Input records:

====

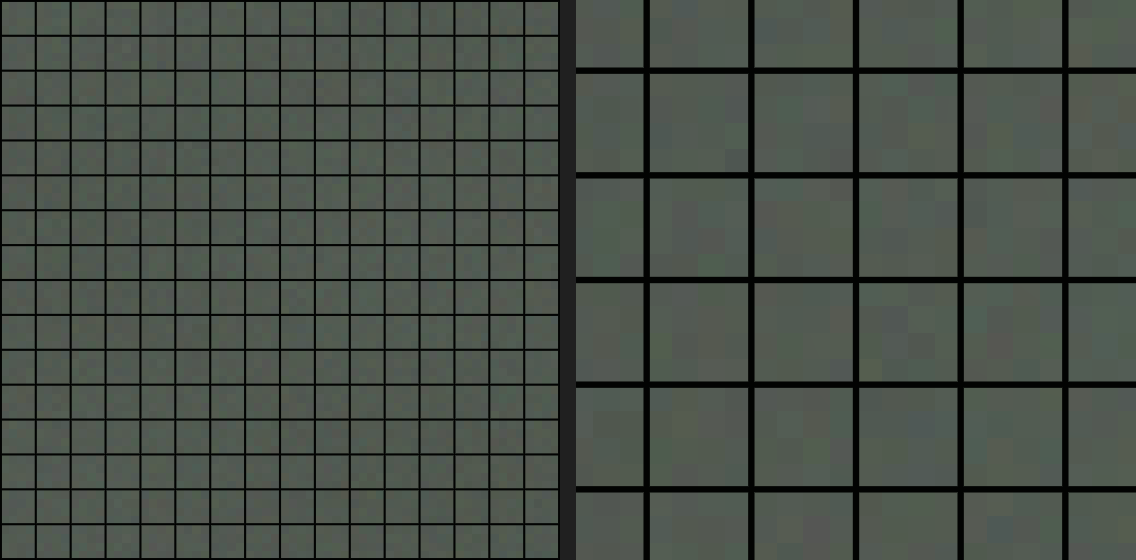
Left: the whole. Right: its middle third, enlarged.
This pattern is drawn by a WebGL 2 fragment shader. Its source:

```glsl
#version 300 es
precision highp float;
// Grey-green square tiles, 16 by 16, with thin black joints and faint blocky mottling.

uniform vec2 u_resolution;
out vec4 fragColor;

const float TILE_COUNT = 16.0;
const float TILE_PITCH = 0.0623;   // joint to joint, in canvas widths
const float JOINT_WIDTH = 0.0038;
const float BLOCK_COUNT = 64.0;    // mottling blocks across the canvas
const float BLOCK_TINT = 0.034;    // strength of colour change per block
const float TILE_TINT = 0.006;     // strength of colour change per tile
const float BROAD_TINT = 0.004;    // strength of slow drift over the canvas
const vec3 TILE_COLOR = vec3(0.322, 0.354, 0.320);
const vec3 JOINT_COLOR = vec3(0.006, 0.012, 0.006);

vec3 hash3(vec2 p) {
    vec3 q = fract(vec3(p.xyx) * vec3(0.1031, 0.1030, 0.0973));
    q += dot(q, q.yxz + 33.33);
    return fract((q.xxy + q.yzz) * q.zyx);
}

// Centred random colour; small offsets are more common than large ones.
vec3 randomTint(vec2 cell) {
    return 0.5 * (hash3(cell + 7.0) + hash3(cell + 131.0)) - 0.5;
}

// Share of a pixel covered by the joints along each axis.
vec2 jointCoverage(vec2 grid, vec2 pixel) {
    vec2 nearestJoint = clamp(round(grid), 0.0, TILE_COUNT);
    vec2 dist = abs(grid - nearestJoint) * TILE_PITCH;
    return clamp((0.5 * JOINT_WIDTH - dist) / pixel + 0.5, 0.0, 1.0);
}

void main() {
    vec2 uv = gl_FragCoord.xy / u_resolution;
    vec2 pixel = 1.0 / u_resolution;

    // Tile grid, centred on the canvas
    vec2 grid = (uv - 0.5) / TILE_PITCH + 0.5 * TILE_COUNT;

    // Mottling: square blocks, whole tiles, and a slow drift
    vec3 color = TILE_COLOR;
    color += BLOCK_TINT * randomTint(floor(uv * BLOCK_COUNT));
    color += TILE_TINT * randomTint(floor(grid) + 300.0);
    color += BROAD_TINT * sin(uv.x * 5.0 + 1.0) * sin(uv.y * 7.0 + 0.6);

    // Joints
    vec2 joint = jointCoverage(grid, pixel);
    color = mix(color, JOINT_COLOR, max(joint.x, joint.y));

    fragColor = vec4(color, 1.0);
}
```
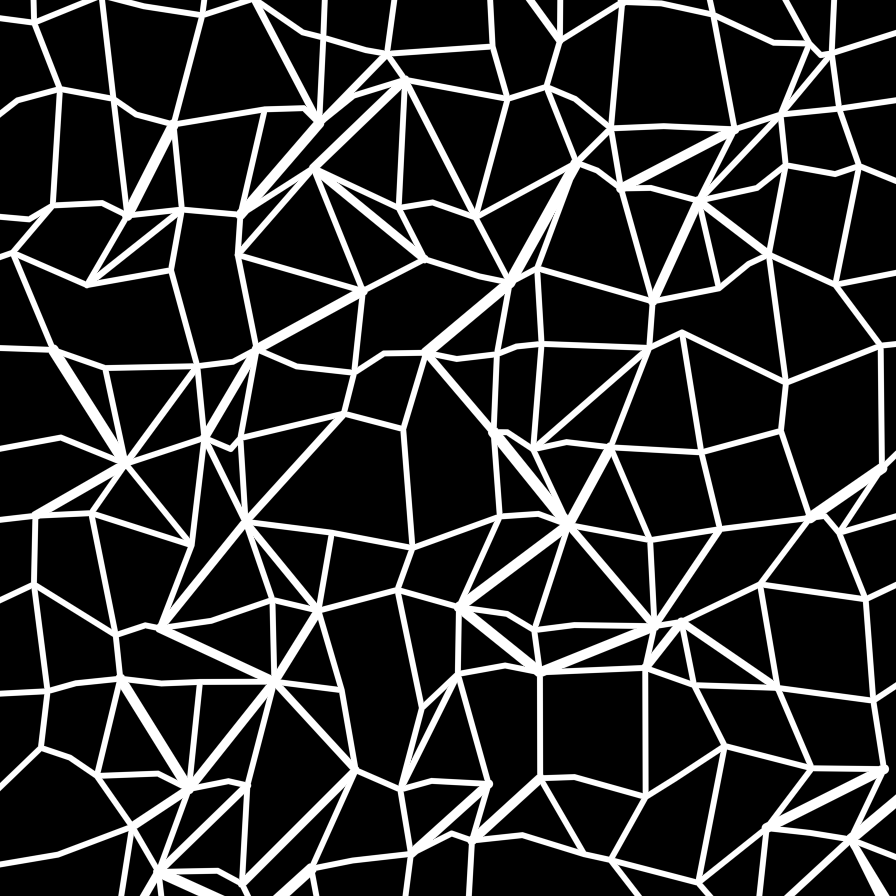
Write a WebGL 2 fragment shader that draws this pattern.

```glsl
#version 300 es
precision highp float;
// Irregular white net on black: a jittered grid with bent rows, gaps and bold diagonals.

#define GRID vec2(12.0, 10.8)     // columns and rows across the canvas
#define JITTER vec2(0.38, 0.36)   // node displacement, in cells
#define LINE_WIDTH 0.0066         // thin strand, in canvas units
#define BOLD 1.9                  // widest diagonal, relative to a thin strand
#define HUB_SHARE 0.06            // nodes that send out a fan of diagonals
#define DIAGONAL_SHARE 0.2        // other cells crossed by a diagonal
#define BEND_SHARE 0.35           // row strands with a kink
#define BEND 0.14                 // kink height, in cells
#define ROW_GAPS 0.05             // missing row strands
#define COLUMN_GAPS 0.11          // missing column strands

uniform vec2 u_resolution;
out vec4 fragColor;

const vec3 GROUND = vec3(0.0);
const vec3 STRAND = vec3(1.0);

vec3 hash3(vec2 cell, float seed) {
    vec3 q = fract(vec3(cell.xyx + seed * 17.3) * vec3(0.1031, 0.1030, 0.0973));
    q += dot(q, q.yxz + 33.33);
    return fract((q.xxy + q.yzz) * q.zyx);
}

// Grid node in canvas units
vec2 node(vec2 cell) {
    vec2 shift = (hash3(cell, 1.0).xy * 2.0 - 1.0) * JITTER;
    return (cell + 0.5 + shift) / GRID;
}

bool isHub(vec2 cell) {
    return hash3(cell, 2.0).x < HUB_SHARE;
}

// Signed distance to a round-ended strand
float strand(vec2 p, vec2 a, vec2 b, float width) {
    vec2 pa = p - a, ba = b - a;
    float t = clamp(dot(pa, ba) / dot(ba, ba), 0.0, 1.0);
    return length(pa - ba * t) - 0.5 * width;
}

// Row strand, sometimes broken by a kink
float rowStrand(vec2 p, vec2 a, vec2 b, vec3 rnd) {
    if (rnd.x > BEND_SHARE) return strand(p, a, b, LINE_WIDTH);
    vec2 kink = mix(a, b, mix(0.3, 0.75, rnd.y));
    kink.y += (rnd.z * 2.0 - 1.0) * BEND / GRID.y;
    return min(strand(p, a, kink, LINE_WIDTH), strand(p, kink, b, LINE_WIDTH));
}

// All strands that start at one cell
float cellStrands(vec2 p, vec2 cell) {
    vec2 right = cell + vec2(1, 0), up = cell + vec2(0, 1), across = cell + 1.0;
    vec2 a = node(cell), b = node(right), c = node(up), d = node(across);
    vec3 gaps = hash3(cell, 3.0), diagonal = hash3(cell, 4.0);
    float dist = 1.0;

    if (gaps.x > ROW_GAPS) dist = rowStrand(p, a, b, hash3(cell, 5.0));
    if (gaps.y > COLUMN_GAPS) dist = min(dist, strand(p, a, c, LINE_WIDTH));

    // Diagonals fan out of hubs or cross a cell at random
    float width = LINE_WIDTH * mix(1.0, BOLD, diagonal.z);
    bool chosen = diagonal.x < DIAGONAL_SHARE;
    bool rising = isHub(cell) || isHub(across) || (chosen && diagonal.y < 0.5);
    bool falling = isHub(right) || isHub(up) || chosen;
    if (rising) dist = min(dist, strand(p, a, d, width));
    else if (falling) dist = min(dist, strand(p, b, c, width));
    return dist;
}

void main() {
    vec2 p = gl_FragCoord.xy / u_resolution.y;
    vec2 home = floor(p * GRID);
    float dist = 1.0;
    for (int y = -1; y <= 1; y++)
        for (int x = -1; x <= 1; x++)
            dist = min(dist, cellStrands(p, home + vec2(x, y)));

    float pixel = 1.0 / u_resolution.y;
    float cover = 1.0 - smoothstep(-0.7 * pixel, 0.7 * pixel, dist);
    fragColor = vec4(mix(GROUND, STRAND, cover), 1.0);
}
```
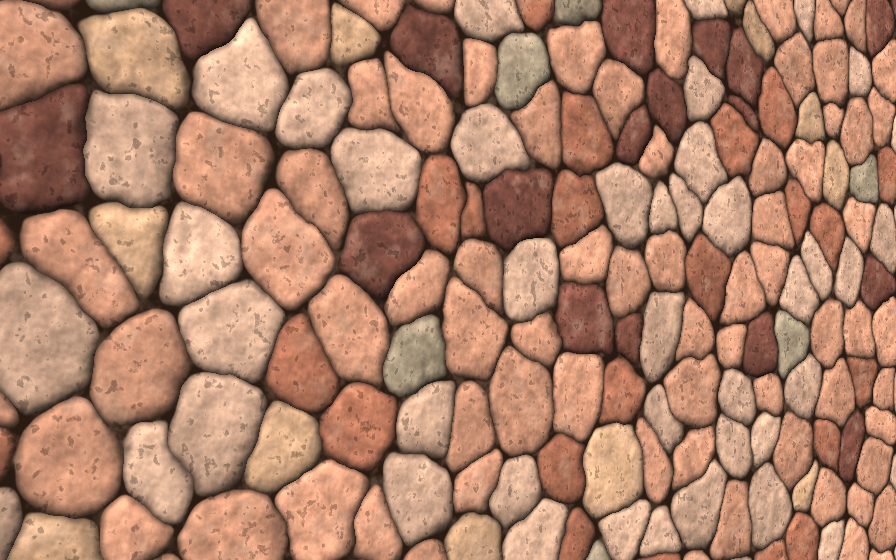
This texture is drawn by a WebGL 1 fragment shader. Its source:

```glsl
precision highp float;
// A dry wall of rounded river stones, receding to the right in perspective.
uniform vec2 u_resolution;

vec2 hash2(vec2 p) {
  vec3 q = fract(p.xyx * vec3(0.1031, 0.1030, 0.0973));
  q += dot(q, q.yzx + 33.33);
  return fract((q.xx + q.yz) * q.zy);
}

float noise(vec2 p) {
  vec2 i = floor(p), f = fract(p);
  f = f * f * (3.0 - 2.0 * f);
  return mix(mix(hash2(i).x, hash2(i + vec2(1, 0)).x, f.x),
             mix(hash2(i + vec2(0, 1)).x, hash2(i + vec2(1, 1)).x, f.x), f.y);
}

float fbm(vec2 p) {
  float sum = 0.0, amp = 0.5;
  for (int i = 0; i < 5; i++) {
    sum += amp * noise(p);
    p = mat2(1.6, 1.2, -1.2, 1.6) * p + 7.3;
    amp *= 0.5;
  }
  return sum;
}

vec2 seed(vec2 cell) { return cell + 0.5 + 0.72 * (hash2(cell) - 0.5); }
float weight(vec2 cell) { return 0.34 * hash2(cell + 71.0).y; }

// Weighted cells with softened corners: xy = inward slope, z = edge distance.
vec3 stoneField(vec2 p, out vec2 id) {
  vec2 home = floor(p);
  float best = 1e3;
  for (int j = -2; j <= 2; j++) for (int i = -2; i <= 2; i++) {
    vec2 cell = home + vec2(i, j), r = seed(cell) - p;
    float d = dot(r, r) - weight(cell);
    if (d < best) { best = d; id = cell; }
  }
  vec2 center = seed(id), slope = vec2(0.0);
  float total = 0.0;
  for (int j = -2; j <= 2; j++) for (int i = -2; i <= 2; i++) {
    if (i == 0 && j == 0) continue;
    vec2 cell = id + vec2(i, j), other = seed(cell), r = other - p;
    float gap = max(length(other - center), 0.05);
    float d = (dot(r, r) - weight(cell) - best) / (2.0 * gap);
    float w = exp(-14.0 * d);
    total += w;
    slope += w * (center - other) / gap;
  }
  return vec3(slope / total, -log(total) / 14.0);
}

vec3 stoneColor(float pick) {
  vec3 c = vec3(0.84, 0.60, 0.48);                      // salmon
  c = mix(c, vec3(0.86, 0.69, 0.58), step(0.40, pick)); // pale sandstone
  c = mix(c, vec3(0.81, 0.64, 0.50), step(0.62, pick)); // ochre
  c = mix(c, vec3(0.69, 0.44, 0.34), step(0.72, pick)); // rust
  c = mix(c, vec3(0.50, 0.31, 0.26), step(0.86, pick)); // maroon
  return mix(c, vec3(0.66, 0.59, 0.49), step(0.975, pick)); // grey
}

void main() {
  vec2 uv = gl_FragCoord.xy / u_resolution.y;

  // Perspective onto the wall, with wobbly outlines
  float scale = 1.0 - 0.32 * uv.x * 1.6 * u_resolution.y / u_resolution.x;
  vec2 wall = 5.5 * vec2(uv.x, uv.y - 0.45) / scale + 40.0;
  vec2 p = wall + 0.16 * (vec2(noise(wall * 2.7), noise(wall * 2.7 + 19.0)) - 0.5)
                + 0.03 * (vec2(noise(wall * 8.0), noise(wall * 8.0 + 31.0)) - 0.5);
  vec2 id;
  vec3 field = stoneField(p, id);
  float d = field.z + 0.008;
  vec2 rnd = hash2(id + 13.0), kind = hash2(id + 157.0);

  // Mottling, strata and pits of each stone
  vec2 q = wall + 23.0 * rnd;
  float mottle = fbm(q * 2.6), grain = fbm(q * 11.0);
  float angle = 6.28 * kind.y;
  float strata = sin(dot(q, vec2(cos(angle), sin(angle))) * 20.0 + 9.0 * mottle);
  vec3 color = stoneColor(rnd.x) * (0.92 + 0.16 * rnd.y);
  color *= 1.0 + 0.40 * (mottle - 0.48) + 0.34 * (grain - 0.48);
  color *= 1.0 + 0.05 * strata * step(0.6, kind.x);
  color = mix(color, vec3(0.86, 0.71, 0.61), 0.3 * smoothstep(0.5, 0.75, fbm(q * 3.7 + 5.0)));
  color *= 1.0 - 0.3 * smoothstep(0.62, 0.75, grain);

  // Domed relief lit from the upper left
  float rim = 1.0 - clamp(d / 0.24, 0.0, 1.0);
  float bump = fbm(q * 5.0 + vec2(-0.12, 0.2)) - fbm(q * 5.0);
  vec3 normal = normalize(vec3(-field.xy * rim * rim * 1.35, 1.0));
  float light = max(dot(normal, normalize(vec3(-0.3, 0.5, 0.85))), 0.0);
  color *= 0.30 + 0.86 * light - 0.55 * bump;
  color *= mix(0.5, 1.0, smoothstep(-0.03, 0.075, d));

  // Shadowed joints with a little visible mortar
  vec3 joint = mix(vec3(0.16, 0.105, 0.07), vec3(0.34, 0.25, 0.20),
                   smoothstep(0.45, 0.8, fbm(wall * 6.0)));
  float soft = 0.006 + 3.0 / (u_resolution.y * scale * sqrt(scale));
  color = mix(joint, color, smoothstep(-soft, soft, d));
  gl_FragColor = vec4(clamp(color, 0.0, 1.0), 1.0);
}
```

====

Exercise description:
In the entries above, find each line with the word "fract" and show it.

Response:
    vec3 q = fract(vec3(p.xyx) * vec3(0.1031, 0.1030, 0.0973));
    return fract((q.xxy + q.yzz) * q.zyx);
    vec3 q = fract(vec3(cell.xyx + seed * 17.3) * vec3(0.1031, 0.1030, 0.0973));
    return fract((q.xxy + q.yzz) * q.zyx);
  vec3 q = fract(p.xyx * vec3(0.1031, 0.1030, 0.0973));
  return fract((q.xx + q.yz) * q.zy);
  vec2 i = floor(p), f = fract(p);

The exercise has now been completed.